The National Sleep Foundation recommends between 7-9 hours of sleep for adults both young and old. In today’s fast paced world, it’s easy to scoff at the idea of getting 7-9 hours of sleep on a regular basis. With so many other priorities in our lives, we tend to sacrifice precious hours of sleep in order to get more done in a day.
Whether you realize it or not, giving up a few hours of shut-eye each night to fit more into your day will result in you not getting things done to the best of your ability. There’s a difference between functioning optimally and merely functioning. When answering the question “how much sleep do we really need?”, there’s a great difference between how much the human body can get by on and how much we need to feel our best.
Sure, with the help of a little caffeine you can probably get by on 4-5 hours of sleep, but the truth is you’re not doing yourself any favors. Do you want to just “get by” from day-to-day, or do you want to take control of each day feeling happy, healthy, and productive?

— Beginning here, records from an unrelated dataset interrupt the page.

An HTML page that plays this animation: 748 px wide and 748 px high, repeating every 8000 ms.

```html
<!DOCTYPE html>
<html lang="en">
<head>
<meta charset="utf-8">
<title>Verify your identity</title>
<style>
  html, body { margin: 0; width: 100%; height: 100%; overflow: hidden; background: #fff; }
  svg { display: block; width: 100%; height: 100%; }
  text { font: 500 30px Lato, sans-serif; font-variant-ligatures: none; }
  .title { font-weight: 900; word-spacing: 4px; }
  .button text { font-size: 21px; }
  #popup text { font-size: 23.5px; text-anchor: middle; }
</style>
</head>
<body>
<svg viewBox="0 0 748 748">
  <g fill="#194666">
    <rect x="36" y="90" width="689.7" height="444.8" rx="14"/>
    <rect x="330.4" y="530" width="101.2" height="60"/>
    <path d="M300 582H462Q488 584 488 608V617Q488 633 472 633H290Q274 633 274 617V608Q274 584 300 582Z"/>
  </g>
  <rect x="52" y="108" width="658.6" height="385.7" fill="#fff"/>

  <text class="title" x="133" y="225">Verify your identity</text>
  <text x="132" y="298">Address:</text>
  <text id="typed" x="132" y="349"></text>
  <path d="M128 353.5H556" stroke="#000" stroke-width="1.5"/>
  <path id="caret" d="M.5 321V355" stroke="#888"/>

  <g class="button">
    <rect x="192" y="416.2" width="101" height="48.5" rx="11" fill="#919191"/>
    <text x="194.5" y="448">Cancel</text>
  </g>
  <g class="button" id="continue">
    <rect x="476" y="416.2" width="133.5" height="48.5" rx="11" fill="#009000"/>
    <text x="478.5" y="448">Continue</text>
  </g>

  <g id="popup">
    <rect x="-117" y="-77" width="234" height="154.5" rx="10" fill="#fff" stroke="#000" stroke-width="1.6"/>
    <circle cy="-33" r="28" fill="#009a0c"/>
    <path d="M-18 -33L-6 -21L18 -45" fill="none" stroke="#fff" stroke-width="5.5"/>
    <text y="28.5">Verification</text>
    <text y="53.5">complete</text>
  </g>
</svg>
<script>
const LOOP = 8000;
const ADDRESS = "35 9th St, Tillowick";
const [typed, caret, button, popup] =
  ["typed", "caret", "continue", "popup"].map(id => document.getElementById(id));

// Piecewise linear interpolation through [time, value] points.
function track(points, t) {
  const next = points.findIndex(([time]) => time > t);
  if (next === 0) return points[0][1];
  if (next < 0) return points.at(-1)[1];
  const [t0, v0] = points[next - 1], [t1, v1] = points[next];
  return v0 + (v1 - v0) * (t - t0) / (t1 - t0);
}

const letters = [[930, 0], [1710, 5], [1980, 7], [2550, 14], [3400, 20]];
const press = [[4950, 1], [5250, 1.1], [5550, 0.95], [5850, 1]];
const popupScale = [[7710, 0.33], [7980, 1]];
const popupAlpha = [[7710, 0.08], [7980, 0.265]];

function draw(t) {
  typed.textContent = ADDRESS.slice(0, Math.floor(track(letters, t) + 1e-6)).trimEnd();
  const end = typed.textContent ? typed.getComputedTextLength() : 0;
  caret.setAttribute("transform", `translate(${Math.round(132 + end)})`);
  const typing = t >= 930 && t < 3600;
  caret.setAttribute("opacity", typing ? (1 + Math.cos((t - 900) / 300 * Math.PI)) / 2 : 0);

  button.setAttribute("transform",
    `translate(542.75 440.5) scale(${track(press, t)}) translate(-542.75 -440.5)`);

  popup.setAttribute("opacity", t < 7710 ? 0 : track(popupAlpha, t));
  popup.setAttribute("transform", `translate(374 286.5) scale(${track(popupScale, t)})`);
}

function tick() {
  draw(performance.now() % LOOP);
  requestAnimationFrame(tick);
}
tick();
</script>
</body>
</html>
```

Lack of sleep affects your ability to solve problems and make good decisions, resulting in you being less effective at work. It can affect your personal and professional life by making you more irritable and less capable of coping with stress. Above all it can adversely affect your physical health, which is never something to take for granted.
In the short term, lack of sleep can weaken your immune system making you more susceptible to colds and other illnesses. In the long term, chronic sleep deprivation increases the risk of serious health problems. This can include stroke, diabetes, high blood pressure, heart disease, Alzheimer's disease, and certain types of cancer.
Eventually, getting by on minimal sleep is going to catch up to you and you’ll start feeling the effects of sleep deprivation. In addition, those around you will be affected by your sleep habits (or lack thereof).
“How much sleep do we really need” is a question with an answer that varies slightly from person to person. It’s not as important to increase the amount of hours you spend in bed, what’s important is to improve the quality of sleep you’re getting.
First, begin by assessing your own individual needs. This can be determined by how you feel when you wake up and how you feel throughout the day. If, after a full night of sleep, you still wake up feeling tired and that extends into your day, it’s time to take some steps to improve your quality of sleep.
Here are a few general guidelines:
Getting more sleep with the help of SleepPhones®: The above are basic tips and guidelines. With a pair of SleepPhones®, you can utilize more advanced strategies that we have shared in some of our previous articles:
It also helps to keep a sleep journal. After making the necessary lifestyle adjustments, or attempting one of the strategies listed above, record how you feel after waking up in the morning while it’s still fresh in your mind. Once you have found the techniques and the amount of hours of sleep that work best for you personally, then you have answered the question “how much sleep do we really need?”